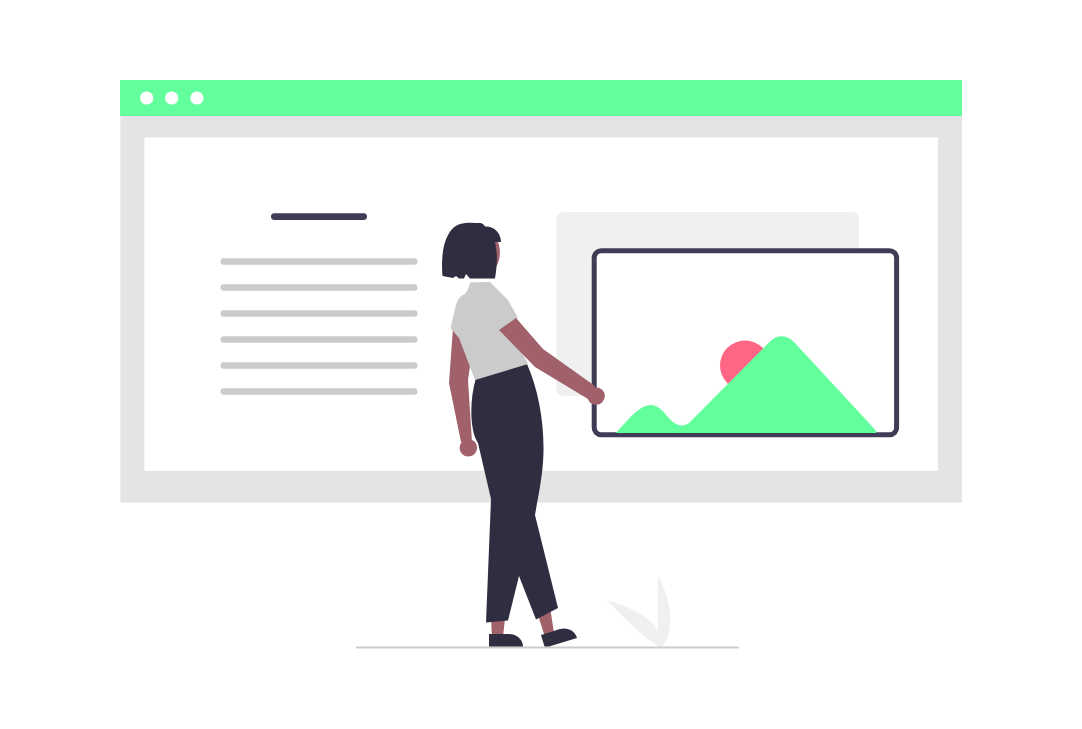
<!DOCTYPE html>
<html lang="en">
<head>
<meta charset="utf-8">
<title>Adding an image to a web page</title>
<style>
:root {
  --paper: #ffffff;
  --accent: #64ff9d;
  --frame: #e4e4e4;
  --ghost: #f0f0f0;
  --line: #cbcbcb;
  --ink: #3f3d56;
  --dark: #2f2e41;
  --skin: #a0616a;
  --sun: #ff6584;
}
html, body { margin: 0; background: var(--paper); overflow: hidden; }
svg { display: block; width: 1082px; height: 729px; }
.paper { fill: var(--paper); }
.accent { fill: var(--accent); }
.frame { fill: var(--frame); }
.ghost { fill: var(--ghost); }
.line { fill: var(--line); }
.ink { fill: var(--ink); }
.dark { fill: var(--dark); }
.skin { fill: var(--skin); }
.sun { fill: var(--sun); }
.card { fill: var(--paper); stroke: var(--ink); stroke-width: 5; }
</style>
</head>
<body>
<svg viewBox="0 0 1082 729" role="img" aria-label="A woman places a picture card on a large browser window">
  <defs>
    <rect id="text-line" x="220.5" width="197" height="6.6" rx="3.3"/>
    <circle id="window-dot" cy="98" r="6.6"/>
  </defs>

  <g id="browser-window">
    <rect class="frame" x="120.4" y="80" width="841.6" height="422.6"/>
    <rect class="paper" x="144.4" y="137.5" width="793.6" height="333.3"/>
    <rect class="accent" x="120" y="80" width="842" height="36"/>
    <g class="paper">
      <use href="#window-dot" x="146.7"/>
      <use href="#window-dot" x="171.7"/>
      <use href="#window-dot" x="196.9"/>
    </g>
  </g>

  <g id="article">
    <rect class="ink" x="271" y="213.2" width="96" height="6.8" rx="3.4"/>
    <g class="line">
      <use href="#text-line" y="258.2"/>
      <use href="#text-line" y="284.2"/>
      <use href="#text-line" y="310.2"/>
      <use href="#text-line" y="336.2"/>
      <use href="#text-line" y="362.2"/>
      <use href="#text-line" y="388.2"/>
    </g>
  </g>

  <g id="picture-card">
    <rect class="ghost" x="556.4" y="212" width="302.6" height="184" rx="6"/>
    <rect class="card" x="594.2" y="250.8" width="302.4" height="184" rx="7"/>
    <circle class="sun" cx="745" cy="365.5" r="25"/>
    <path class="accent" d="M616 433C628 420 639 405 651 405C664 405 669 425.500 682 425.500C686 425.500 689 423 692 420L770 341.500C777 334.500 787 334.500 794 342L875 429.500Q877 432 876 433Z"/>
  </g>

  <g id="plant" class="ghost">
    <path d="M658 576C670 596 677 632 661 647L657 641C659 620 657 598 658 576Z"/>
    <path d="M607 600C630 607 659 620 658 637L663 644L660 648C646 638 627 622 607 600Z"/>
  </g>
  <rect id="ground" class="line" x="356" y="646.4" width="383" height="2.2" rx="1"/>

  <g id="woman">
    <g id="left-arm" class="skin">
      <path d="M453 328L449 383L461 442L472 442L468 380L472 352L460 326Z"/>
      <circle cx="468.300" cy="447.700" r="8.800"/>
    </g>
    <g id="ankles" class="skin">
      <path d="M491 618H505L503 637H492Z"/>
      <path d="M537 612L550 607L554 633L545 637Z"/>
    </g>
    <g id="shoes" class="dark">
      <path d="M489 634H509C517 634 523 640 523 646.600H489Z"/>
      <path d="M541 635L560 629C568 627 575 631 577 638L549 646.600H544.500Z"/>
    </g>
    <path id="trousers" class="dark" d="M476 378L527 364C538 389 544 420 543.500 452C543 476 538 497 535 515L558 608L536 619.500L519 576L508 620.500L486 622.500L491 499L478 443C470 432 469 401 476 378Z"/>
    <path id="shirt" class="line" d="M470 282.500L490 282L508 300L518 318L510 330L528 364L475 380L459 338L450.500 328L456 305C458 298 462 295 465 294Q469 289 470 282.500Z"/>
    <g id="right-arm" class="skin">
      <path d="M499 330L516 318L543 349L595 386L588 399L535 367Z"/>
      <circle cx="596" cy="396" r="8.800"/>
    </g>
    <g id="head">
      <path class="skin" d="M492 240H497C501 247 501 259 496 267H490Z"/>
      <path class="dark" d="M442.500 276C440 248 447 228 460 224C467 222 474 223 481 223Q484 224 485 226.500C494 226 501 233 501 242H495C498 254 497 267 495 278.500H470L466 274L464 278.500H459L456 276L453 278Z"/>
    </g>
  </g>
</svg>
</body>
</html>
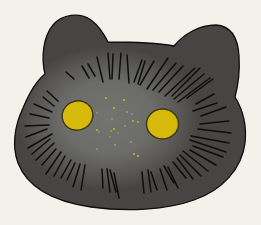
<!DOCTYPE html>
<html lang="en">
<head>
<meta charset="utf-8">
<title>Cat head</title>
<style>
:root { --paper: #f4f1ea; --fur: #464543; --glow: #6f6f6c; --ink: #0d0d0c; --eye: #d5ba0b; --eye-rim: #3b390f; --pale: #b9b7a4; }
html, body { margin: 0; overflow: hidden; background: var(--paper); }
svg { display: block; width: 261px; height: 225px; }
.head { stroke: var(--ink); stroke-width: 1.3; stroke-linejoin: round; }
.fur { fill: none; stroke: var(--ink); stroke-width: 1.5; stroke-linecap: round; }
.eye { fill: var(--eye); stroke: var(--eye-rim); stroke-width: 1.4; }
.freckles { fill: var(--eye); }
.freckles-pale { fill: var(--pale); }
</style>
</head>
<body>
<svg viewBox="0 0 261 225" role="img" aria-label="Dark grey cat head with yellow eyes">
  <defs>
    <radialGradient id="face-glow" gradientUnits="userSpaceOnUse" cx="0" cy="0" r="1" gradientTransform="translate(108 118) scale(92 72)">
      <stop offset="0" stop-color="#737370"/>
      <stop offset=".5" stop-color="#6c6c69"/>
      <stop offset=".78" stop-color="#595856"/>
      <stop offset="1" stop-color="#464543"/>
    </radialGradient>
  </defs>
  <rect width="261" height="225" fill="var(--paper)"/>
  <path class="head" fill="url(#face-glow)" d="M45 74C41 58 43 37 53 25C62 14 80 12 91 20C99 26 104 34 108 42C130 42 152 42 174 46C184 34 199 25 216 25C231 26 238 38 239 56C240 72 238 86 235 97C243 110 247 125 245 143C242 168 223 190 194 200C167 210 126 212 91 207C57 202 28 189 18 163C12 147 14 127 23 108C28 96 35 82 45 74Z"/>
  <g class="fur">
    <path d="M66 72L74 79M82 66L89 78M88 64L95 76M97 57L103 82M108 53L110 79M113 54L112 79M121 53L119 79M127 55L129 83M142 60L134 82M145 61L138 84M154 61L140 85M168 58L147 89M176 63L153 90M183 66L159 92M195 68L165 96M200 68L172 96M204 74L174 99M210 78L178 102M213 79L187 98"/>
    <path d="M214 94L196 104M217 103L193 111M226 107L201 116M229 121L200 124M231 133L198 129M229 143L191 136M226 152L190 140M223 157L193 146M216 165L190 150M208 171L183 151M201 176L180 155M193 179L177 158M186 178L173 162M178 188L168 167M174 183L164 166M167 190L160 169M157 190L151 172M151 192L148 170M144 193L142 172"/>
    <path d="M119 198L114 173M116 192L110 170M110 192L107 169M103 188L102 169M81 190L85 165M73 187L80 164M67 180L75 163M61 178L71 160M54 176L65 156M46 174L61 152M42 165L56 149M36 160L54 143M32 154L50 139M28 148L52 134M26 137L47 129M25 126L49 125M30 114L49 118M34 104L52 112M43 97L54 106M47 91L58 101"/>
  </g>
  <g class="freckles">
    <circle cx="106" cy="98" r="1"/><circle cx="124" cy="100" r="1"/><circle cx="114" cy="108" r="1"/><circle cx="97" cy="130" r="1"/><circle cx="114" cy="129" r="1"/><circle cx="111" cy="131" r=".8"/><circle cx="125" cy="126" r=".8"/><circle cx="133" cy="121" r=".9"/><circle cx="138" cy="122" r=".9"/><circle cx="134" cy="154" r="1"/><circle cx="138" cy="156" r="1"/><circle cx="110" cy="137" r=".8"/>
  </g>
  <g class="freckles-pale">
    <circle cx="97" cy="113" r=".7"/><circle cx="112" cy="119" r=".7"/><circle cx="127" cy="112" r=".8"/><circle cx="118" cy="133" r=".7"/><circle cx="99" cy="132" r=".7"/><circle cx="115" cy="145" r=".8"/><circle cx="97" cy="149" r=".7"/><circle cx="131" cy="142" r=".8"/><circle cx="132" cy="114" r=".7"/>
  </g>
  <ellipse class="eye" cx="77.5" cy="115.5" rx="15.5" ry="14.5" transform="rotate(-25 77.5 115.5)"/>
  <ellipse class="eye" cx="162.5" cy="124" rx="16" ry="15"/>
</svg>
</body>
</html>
□ □ □ □
## PROBLEM REQUIREMENTS
Pull every line containing the word "href" out of the listing.

## REPLY TO THE EXERCISE
      <use href="#window-dot" x="146.7"/>
      <use href="#window-dot" x="171.7"/>
      <use href="#window-dot" x="196.9"/>
      <use href="#text-line" y="258.2"/>
      <use href="#text-line" y="284.2"/>
      <use href="#text-line" y="310.2"/>
      <use href="#text-line" y="336.2"/>
      <use href="#text-line" y="362.2"/>
      <use href="#text-line" y="388.2"/>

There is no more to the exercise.